In April 2009, Martha Roby wasn't sure she could juggle being a House member with raising her toddler daughter and baby son. As attracted as she was to the idea of representing Alabama's second district in Congress, Roby -- at the time, a city council member in Montgomery, Ala. -- had enough doubts that she decided to make a trip to D.C. with her husband, Riley, to "vet whether or not this was really what we wanted to do."
They met with plenty of people on the Hill, including Representative Shelley Moore Capito (R., W.V.), who encouraged Roby. But after two days in D.C., Roby felt "mentally exhausted" and still unsure about whether she should run.
Then Roby and her husband met Representative Cathy McMorris Rodgers (R., Wash.). McMorris Rodgers had a toddler (in 2010, she would have another child) and knew firsthand the difficulties Roby would face if elected.
"She said, "You can do it. You absolutely can do this. I have a small child. You can do this,'" Roby recounts.
And for her, that was the crucial encouragement that committed her to running. "All it took at that point was a mom with a small child to encourage me and say you can do this," she remembers. A month later, Roby announced her congressional run.

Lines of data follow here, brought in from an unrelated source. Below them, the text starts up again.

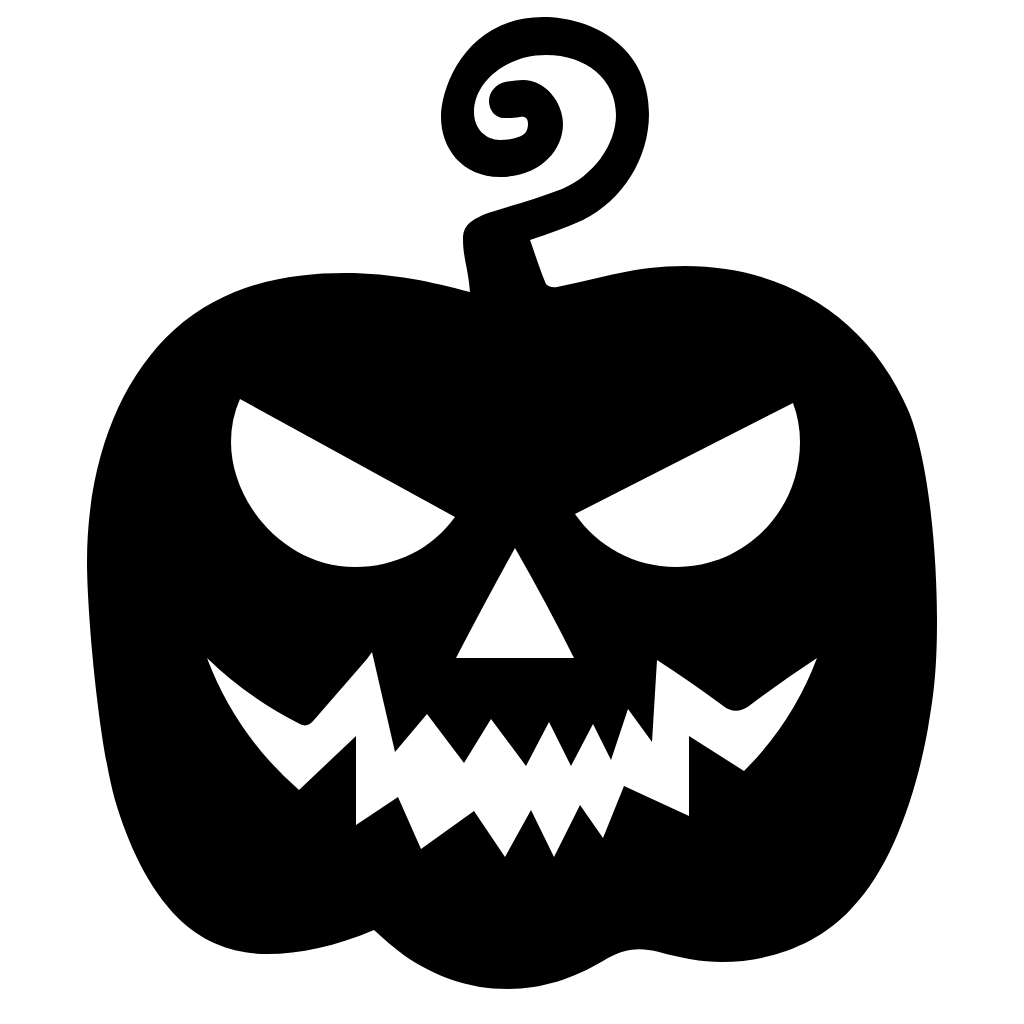
<!DOCTYPE html>
<html lang="en">
<head>
<meta charset="utf-8">
<title>Jack-o'-lantern</title>
<style>
:root { --ink: #000; --paper: #fff; }
html, body { margin: 0; width: 1024px; height: 1024px; overflow: hidden; background: var(--paper); }
svg { display: block; width: 1024px; height: 1024px; }
.pumpkin { fill: var(--ink); }
.face { fill: var(--paper); }
</style>
</head>
<body>
<svg viewBox="0 0 1024 1024" role="img" aria-label="Black pumpkin silhouette with a curled stem and a wicked grin">
  <path class="pumpkin" d="M470 292
    C468 267 463 258 463 239 C463 226 470 220 488 213 C510 206 536 199 562 189
    C593 176 616 145 616 115 C616 79 586 55 546 55 C506 55 474 82 474 112
    C474 129 486 140 500 140 C507 140 514 139 521 136 C526 134 528 129 528 124
    C528 118 525 116 520 117 C514 118 509 118 504 118 C495 118 489 110 489 101
    C489 92 496 84 505 82 C512 81 517 80 523 80 C546 80 563 103 563 124
    C563 152 538 177 500 177 C462 177 441 148 441 117
    C441 85 468 17 543 17 C593 17 649 47 649 114
    C649 158 623 200 583 220 C565 228 548 234 530 240
    C535 254 540 270 546 284 Q550 288 557 287
    C602 278 634 266 685 266 C782 266 868 315 909 412
    C930 465 937 560 937 620 C937 668 934 694 928 728
    C917 790 893 866 851 909 C819 944 770 962 722 962
    C701 962 681 958 659 952 C636 946 621 950 603 961
    C574 978 543 989 508 989 C467 989 435 976 405 956 C394 948 384 939 374 930
    C336 946 300 954 267 954 C235 954 203 943 178 918
    C148 888 128 844 115 800 C98 739 87 610 87 562
    C87 465 118 381 174 330 C225 284 288 273 345 273 C393 273 432 282 470 292Z"/>
  <g class="face">
    <path class="left-eye" d="M240 399 L455 517 C432 549 395 567 355 567 C285 567 231 503 231 442 Q231 419 240 399Z"/>
    <path class="right-eye" d="M793 403 L575 514 C597 546 634 567 676 567 C745 567 800 511 800 442 Q800 422 793 403Z"/>
    <path class="nose" d="M515 548 Q547 604 574 658 H456 Q483 606 515 548Z"/>
    <path class="grin" d="M207 658 Q247 697 298 723 Q307 729 314 720 L367 659 L372 652 L395 752 L427 714 L464 763 L491 719
      L526 766 L549 722 L571 766 L593 724 L611 760 L628 709 L652 742 L657 660
      Q688 680 722 705 Q735 716 749 706 Q782 681 817 658 Q793 722 744 771
      L689 736 V816 L624 786 L603 838 L580 805 L554 857 L531 810 L505 857 L474 811
      L421 849 L398 797 L356 825 V736 L299 790 Q236 735 207 658Z"/>
  </g>
</svg>
</body>
</html>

Now Roby, a sophomore House member, is turning her focus to legislation that would make lives easier for working moms and dads: the Working Families Flexibility Act. Roby's bill would allow employers to give employees not exempt from the Fair Labor Standards Act of 1938 the option to voluntarily exchange overtime hours for comp time instead of getting paid time and a half.
"This bill just makes sense," Roby says, citing a dad who wants to be available certain hours so he can coach his child's soccer team. "It's his overtime, he should be able to choose," Roby says. "If he wants to use it for time, if time is more precious to him than the cash payments for a certain number of hours, then let him utilize that. But if money is more important after a certain threshold for him, then that's his choice. He can work that out with his employer."

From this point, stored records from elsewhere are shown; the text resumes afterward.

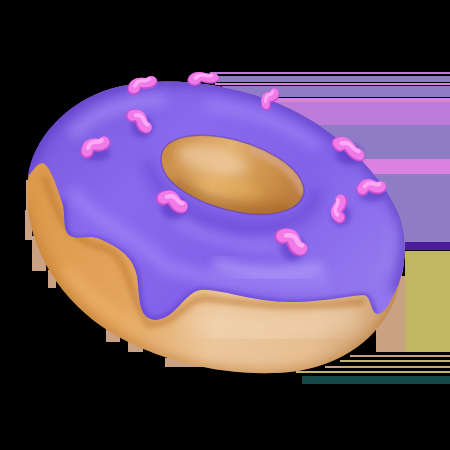
<!DOCTYPE html>
<html lang="en">
<head>
<meta charset="utf-8">
<title>Glazed donut</title>
<style>
:root {
  --night: #000;
  --glaze: #8463ea;
  --glaze-light: #a58cf8;
  --glaze-deep: #5a3bc0;
  --dough: #e0a765;
  --dough-light: #efcba0;
  --dough-deep: #b8732c;
  --sprinkle: #f07be8;
  --sprinkle-light: #ffa9f6;
  --sprinkle-deep: #c94fd0;
  --lilac: #8f7cc6;
  --orchid: #bd7bda;
  --rose: #d982e4;
  --indigo: #4b1c9c;
  --olive: #c0b663;
  --tan: #c9a283;
  --teal: #134a48;
}
html, body { margin: 0; background: var(--night); }
body { width: 450px; height: 450px; overflow: hidden; }
svg { display: block; }
.lilac { fill: var(--lilac); }
.orchid { fill: var(--orchid); }
.rose { fill: var(--rose); }
.indigo { fill: var(--indigo); }
.olive { fill: var(--olive); }
.tan { fill: var(--tan); }
.teal { fill: var(--teal); }
.sprinkle-base, .sprinkle-body, .sprinkle-shine { fill: none; stroke-linecap: round; stroke-linejoin: round; }
.sprinkle-base { stroke: var(--sprinkle-deep); stroke-width: 13; }
.sprinkle-body { stroke: var(--sprinkle); stroke-width: 11; }
.sprinkle-shine { stroke: var(--sprinkle-light); stroke-width: 4; }
</style>
</head>
<body>
<svg width="450" height="450" viewBox="0 0 450 450" role="img" aria-label="Donut with purple glaze and pink sprinkles">
  <defs>
    <linearGradient id="dough-fill" x1="30" y1="210" x2="400" y2="310" gradientUnits="userSpaceOnUse">
      <stop offset="0" stop-color="#dd9a4c"/>
      <stop offset=".3" stop-color="#e3a45c"/>
      <stop offset=".55" stop-color="#ecc79c"/>
      <stop offset=".8" stop-color="#e6be92"/>
      <stop offset="1" stop-color="#c99a68"/>
    </linearGradient>
    <linearGradient id="glaze-fill" x1="90" y1="90" x2="330" y2="310" gradientUnits="userSpaceOnUse">
      <stop offset="0" stop-color="#7d5ce0"/>
      <stop offset=".3" stop-color="#8a69ee"/>
      <stop offset=".65" stop-color="#8362ea"/>
      <stop offset="1" stop-color="#9276ee"/>
    </linearGradient>
    <linearGradient id="hole-fill" x1="165" y1="150" x2="300" y2="205" gradientUnits="userSpaceOnUse">
      <stop offset="0" stop-color="#c98a45"/>
      <stop offset=".4" stop-color="#e2b273"/>
      <stop offset=".7" stop-color="#cf944c"/>
      <stop offset="1" stop-color="#b87a3c"/>
    </linearGradient>
    <filter id="soft" x="-50%" y="-50%" width="200%" height="200%"><feGaussianBlur stdDeviation="6"/></filter>
    <filter id="softer" x="-50%" y="-50%" width="200%" height="200%"><feGaussianBlur stdDeviation="11"/></filter>
    <filter id="fine" x="-50%" y="-50%" width="200%" height="200%"><feGaussianBlur stdDeviation="2.5"/></filter>
    <path id="donut-shape" d="M27 195C26 150 58 108 104 91C150 75 214 80 270 100C328 122 378 168 398 212C409 238 406 272 394 302C378 338 344 363 298 371C240 379 165 365 112 333C62 303 28 250 27 195Z"/>
    <path id="glaze-shape" d="M28 176C33 140 63 106 104 91C150 75 214 80 270 100C328 122 378 168 398 212C407 234 407 262 398 286C391 300 386 314 377 314C370 311 372 297 364 295C345 296 325 302 290 302C250 302 220 288 200 290C184 293 176 318 156 320C137 319 140 296 137 276C133 255 116 246 100 239C88 234 77 241 69 235C62 229 66 214 62 202C57 188 51 167 43 163C36 163 33 172 28 176Z"/>
    <path id="hole-shape" d="M161 158C162 138 190 132 222 137C262 144 302 166 304 190C304 210 274 218 242 213C200 206 160 184 161 158Z"/>
    <clipPath id="donut-clip"><use href="#donut-shape"/></clipPath>
    <clipPath id="glaze-clip"><use href="#glaze-shape"/></clipPath>
    <clipPath id="hole-clip"><use href="#hole-shape"/></clipPath>
    <g id="sprinkle">
      <path class="sprinkle-base" d="M-8 5Q-7-3 0-2T9-4"/>
      <path class="sprinkle-body" d="M-8 4Q-7-4 0-3T9-5"/>
      <path class="sprinkle-shine" d="M-7 1Q-5-5 0-5T7-7"/>
    </g>
  </defs>

  <rect width="450" height="450" fill="var(--night)"/>

  <g id="streaks">
    <rect class="orchid" x="210" y="72" width="240" height="2"/>
    <rect class="lilac" x="215" y="76" width="235" height="6"/>
    <rect class="rose" x="215" y="83" width="235" height="2"/>
    <rect class="lilac" x="222" y="86" width="228" height="11"/>
    <rect class="rose" x="262" y="98" width="188" height="4"/>
    <rect class="orchid" x="270" y="102" width="180" height="23"/>
    <rect class="lilac" x="318" y="125" width="132" height="34"/>
    <rect class="rose" x="350" y="159" width="100" height="15"/>
    <rect class="lilac" x="370" y="174" width="80" height="68"/>
    <rect class="indigo" x="395" y="242" width="55" height="8"/>
    <rect class="olive" x="405" y="251" width="45" height="101"/>
    <rect class="tan" x="376" y="276" width="29" height="76"/>
    <rect class="tan" x="350" y="355" width="100" height="2"/>
    <rect class="olive" x="340" y="360" width="110" height="2"/>
    <rect class="tan" x="325" y="366" width="125" height="2"/>
    <rect class="olive" x="296" y="371" width="154" height="2"/>
    <rect class="teal" x="302" y="376" width="148" height="8"/>
    <path class="tan" d="M26 180h6v60h-7v-30h1zM32 236h14v35h-14zM48 270h8v18h-8zM106 328h14v14h-14zM128 340h15v12h-15zM165 358h40v9h-40z"/>
  </g>

  <g id="dough">
    <use href="#donut-shape" fill="url(#dough-fill)"/>
    <g clip-path="url(#donut-clip)">
      <path d="M20 200C32 260 66 308 114 338C170 370 245 382 300 374C350 366 388 338 402 290" fill="none" stroke="var(--dough-deep)" stroke-width="14" opacity=".55" filter="url(#soft)"/>
      <path d="M190 318C240 336 310 332 360 312" fill="none" stroke="#f5dcc0" stroke-width="20" opacity=".65" filter="url(#softer)"/>
      <path d="M44 176C58 214 66 240 104 248C130 256 130 300 148 324C176 326 182 302 204 298C250 304 290 310 364 302" fill="none" stroke="#b9772f" stroke-width="7" opacity=".5" filter="url(#fine)"/>
      <path d="M66 268C90 300 110 312 140 330" fill="none" stroke="#f0b870" stroke-width="14" opacity=".5" filter="url(#soft)"/>
    </g>
  </g>

  <g id="glaze">
    <use href="#glaze-shape" fill="url(#glaze-fill)"/>
    <g clip-path="url(#glaze-clip)">
      <path d="M26 176C33 138 63 104 104 89C150 73 214 78 270 98C328 120 380 166 400 212C410 240 406 270 396 292" fill="none" stroke="var(--glaze-deep)" stroke-width="13" opacity=".75" filter="url(#soft)"/>
      <path d="M62 200C66 214 62 229 69 237C80 243 88 236 100 241C116 248 133 257 137 278C140 298 137 319 156 320C176 318 184 295 200 291C230 290 250 303 290 303C325 303 345 297 364 296C372 298 370 312 377 314" fill="none" stroke="#5f3fcb" stroke-width="6" opacity=".8" filter="url(#fine)"/>
      <path d="M72 190C90 222 140 236 164 266C200 278 260 288 330 278" fill="none" stroke="var(--glaze-light)" stroke-width="14" opacity=".6" filter="url(#soft)"/>
      <path d="M214 262C250 276 290 276 322 266" fill="none" stroke="#c5b5ff" stroke-width="9" opacity=".65" filter="url(#soft)"/>
      <path d="M72 136C92 112 128 100 166 100" fill="none" stroke="#a993f8" stroke-width="13" opacity=".6" filter="url(#soft)"/>
      <path d="M206 106C250 108 290 126 320 148" fill="none" stroke="#a68ef8" stroke-width="10" opacity=".6" filter="url(#soft)"/>
      <path d="M148 160C150 192 198 226 252 228C292 228 318 212 316 188" fill="none" stroke="#6846d2" stroke-width="12" opacity=".65" filter="url(#soft)"/>
      <path d="M176 220C206 240 246 248 276 244" fill="none" stroke="#b29dfb" stroke-width="6" opacity=".6" filter="url(#soft)"/>
      <path d="M370 284C388 270 396 246 392 222" fill="none" stroke="#9a80ee" stroke-width="8" opacity=".7" filter="url(#soft)"/>
    </g>
  </g>

  <g id="hole">
    <use href="#hole-shape" fill="url(#hole-fill)"/>
    <g clip-path="url(#hole-clip)">
      <path d="M170 184C200 210 240 220 290 212" fill="none" stroke="#9c5c1e" stroke-width="22" opacity=".6" filter="url(#soft)"/>
      <ellipse cx="212" cy="160" rx="36" ry="13" transform="rotate(14 212 160)" fill="var(--dough-light)" opacity=".75" filter="url(#soft)"/>
      <ellipse cx="228" cy="186" rx="32" ry="6" transform="rotate(10 228 186)" fill="#e8b25c" opacity=".7" filter="url(#soft)"/>
      <path d="M250 148C280 160 298 174 304 194" fill="none" stroke="#d9a88a" stroke-width="9" opacity=".7" filter="url(#fine)"/>
    </g>
    <use href="#hole-shape" fill="none" stroke="#5b3db8" stroke-width="1.5" opacity=".6"/>
  </g>

  <g id="sprinkle-shadows" fill="#4c2cb4" opacity=".45" filter="url(#fine)">
    <ellipse cx="96" cy="153" rx="14" ry="8"/>
    <ellipse cx="142" cy="127" rx="11" ry="11"/>
    <ellipse cx="174" cy="208" rx="13" ry="11"/>
    <ellipse cx="293" cy="248" rx="12" ry="13"/>
    <ellipse cx="341" cy="215" rx="10" ry="11"/>
    <ellipse cx="349" cy="154" rx="14" ry="11"/>
    <ellipse cx="372" cy="194" rx="13" ry="8"/>
  </g>
  <g id="sprinkles">
    <use href="#sprinkle" transform="translate(95 147)"/>
    <use href="#sprinkle" transform="translate(139 121) rotate(68) scale(.95)"/>
    <use href="#sprinkle" transform="translate(142 85) scale(1 .85)"/>
    <use href="#sprinkle" transform="translate(203 79) rotate(12) scale(1.05 .75)"/>
    <use href="#sprinkle" transform="translate(270 99) rotate(-20) scale(.72 .85)"/>
    <use href="#sprinkle" transform="translate(348 149) rotate(48) scale(1.2 .9)"/>
    <use href="#sprinkle" transform="translate(371 188) rotate(20) scale(.95)"/>
    <use href="#sprinkle" transform="translate(340 209) rotate(-58) scale(.92)"/>
    <use href="#sprinkle" transform="translate(172 202) rotate(52) scale(1.05)"/>
    <use href="#sprinkle" transform="translate(291 242) rotate(62) scale(1.15)"/>
  </g>
</svg>
</body>
</html>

Since 1985, public-sector employees paid by the hour have been able to do this. And the bill has protections to ensure that employers don't pressure employees into picking comp time rather than overtime payment. House majority leader Eric Cantor, who touted the policy in his "Make Life Work" speech in February at the American Enterprise Institute, says the bill won't allow employers to bully employees into picking comp time over payments. "There are plenty of safeguards against that in the language of the bill," he says. "It is illegal for them to do that. There are enforcement mechanisms in the bill."
"This has been working in the public sector now since 1985," he adds. "Most public-sector employees have this, and frankly, I would note that this benefit is included in many of the public-sector union collective-bargaining agreements."

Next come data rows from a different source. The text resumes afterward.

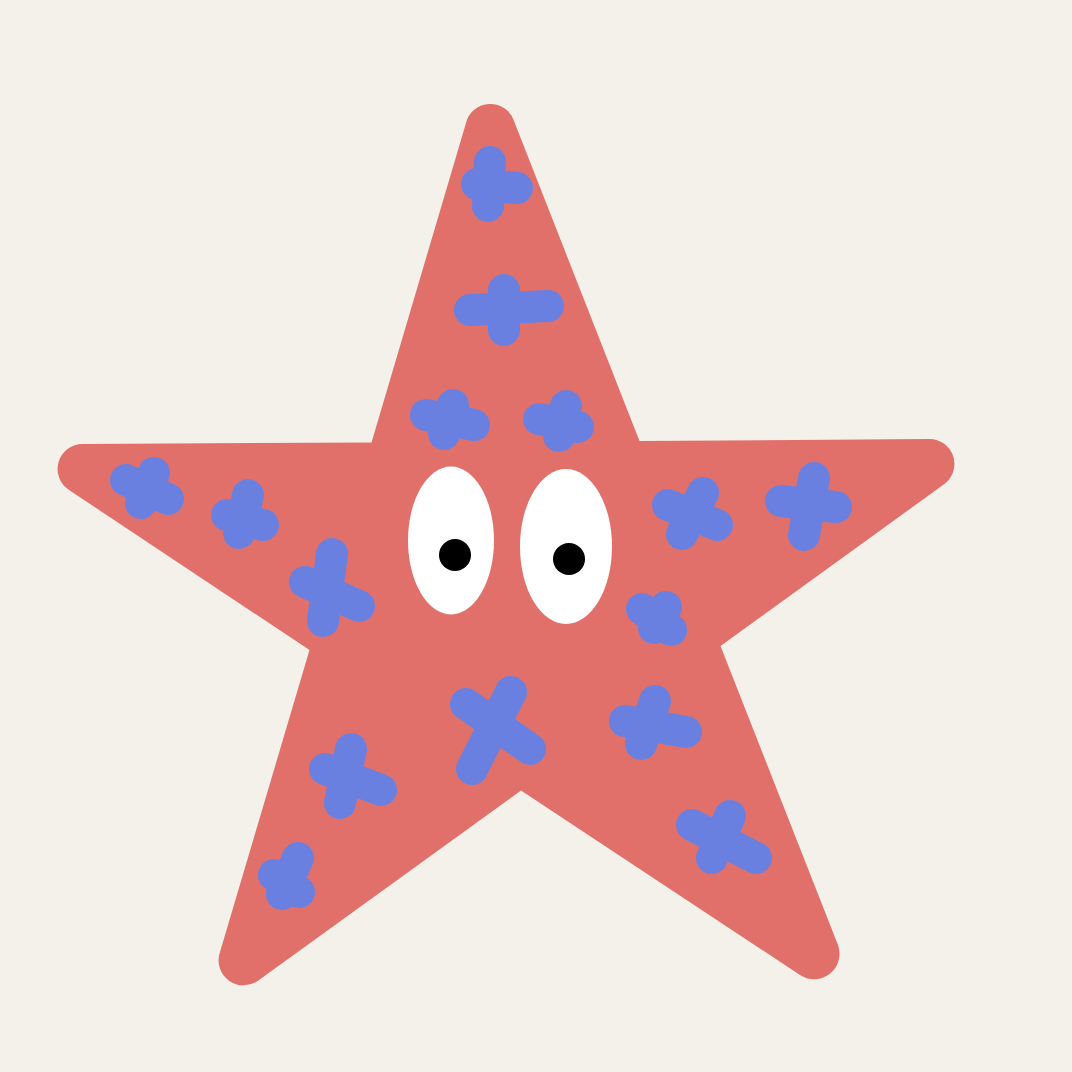
<!DOCTYPE html>
<html lang="en">
<head>
<meta charset="utf-8">
<title>Starfish</title>
<style>
:root {
  --sand: #f4f0ea;
  --coral: #e1706b;
  --spot: #6a80e0;
  --eye: #ffffff;
  --pupil: #000000;
}
html, body { margin: 0; background: var(--sand); overflow: hidden; }
.illustration { display: block; width: 1072px; height: 1072px; background: var(--sand); }
.body { fill: var(--coral); }
.spots { fill: none; stroke: var(--spot); stroke-width: 32; stroke-linecap: round; }
.eye { fill: var(--eye); }
.pupil { fill: var(--pupil); }
</style>
</head>
<body>
<svg class="illustration" viewBox="0 0 1072 1072" role="img" aria-label="Coral starfish with blue cross-shaped spots and two round eyes">
  <path class="body" d="M466 123A25 25 0 0 1 514 121L639.5 441L929 439A25 25 0 0 1 943 485L720.5 646L838 945A25.5 25.5 0 0 1 800 975L521 790.5L259 980A25 25 0 0 1 220 952L309.5 650L69 490A25 25 0 0 1 83 444L371.5 442.5Z"/>
  <g class="spots">
    <g class="top-arm">
      <path d="M490 162L488 206M477 184L517 188"/>
      <path d="M504 290V330M470 310L548 306"/>
      <path d="M453 405L444 434M426 415L474 425"/>
      <path d="M566 406L559 436M539 419L578 427"/>
    </g>
    <g class="left-arm">
      <path d="M154 473L141 503M126 480L168 499"/>
      <path d="M248 495L239 533M227 515L263 525"/>
      <path d="M332 554L323 621M305 582L359 606"/>
    </g>
    <g class="right-arm">
      <path d="M703 493L682 534M668 505L717 525"/>
      <path d="M814 478L804 535M781 501L836 507"/>
      <path d="M666 607L654 628M642 609L671 630"/>
    </g>
    <g class="belly">
      <path d="M511 692L472 769M466 704L530 749"/>
    </g>
    <g class="right-leg">
      <path d="M655 701L641 744M625 721L686 732"/>
      <path d="M730 816L712 858M692 825L756 858"/>
    </g>
    <g class="left-leg">
      <path d="M351 749L340 803M325 769L381 790"/>
      <path d="M298 858L282 894M274 875L299 892"/>
    </g>
  </g>
  <g class="eyes">
    <ellipse class="eye" cx="451" cy="540.5" rx="43" ry="74"/>
    <circle class="pupil" cx="455" cy="555" r="16"/>
    <ellipse class="eye" cx="566" cy="546.5" rx="46" ry="77.5"/>
    <circle class="pupil" cx="569" cy="559" r="16"/>
  </g>
</svg>
</body>
</html>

Roby stresses that employees can also change their minds if they haven't used the comp time and can request overtime cash payment instead. Furthermore, an employee has to affirmatively ask to use the overtime toward additional comp time. The bill's been floating around Congress for many years, so there have been measures added to it in response to prior concerns. "The Democrats have their talking points in opposition to this bill, and even though the actual black and white of the law has been perfected to quash some of those arguments, their talking points have remained the same," Roby says. "So there is a disconnect between reality and the talking points."
Roby herself has found a way to balance congressional responsibilities and child care. During weeks that Congress is in, her husband is in Alabama with the children. And during her weeks at home, she arranges her schedule so that she can attend activities like her daughter's afternoon swimming practice.
In Roby's office, the first thing you see is a huge framed American flag, with the red stripes and white stars made out of children's handprints in paint. "Handmade," reads the gold plaque next to the painting, "by Margaret and George Roby." A year ago, Roby had both kids with her during spring break. ("We dubbed it Riley's spring break," Roby remembers, referring to her husband.) She's taken her children, who are now four and nearly eight, on the House floor.
"Everybody loves when kids are on the floor -- as long as it's not a moment of silence or the like, it tends to be okay," Roby says. And when the legislative process fails to fascinate, "they can hang out in the cloakroom and eat ice cream."
Margaret, in particular, enjoys spending time helping her mom in Congress. "When Margaret's up here, she'll go with me to all my meetings. She goes to conference with me. She's kind of my little sidekick. Margaret says she's the assistant to the staff assistant," Roby laughs. And like any good staffer, Margaret understood what she needed to do to fit in on the Hill scene: "She made her own little [business] cards" out of notepaper.
"She'll sit at the desk that our summer interns use," Roby explains. Young Margaret's D.C. experience is apparently paying dividends: "One of her spelling words last week was legislation, and they're learning about things in school that she gets to see me do." Now Roby just wants to make sure that other parents have that flexibility, too, to spend time with their kids when they want to.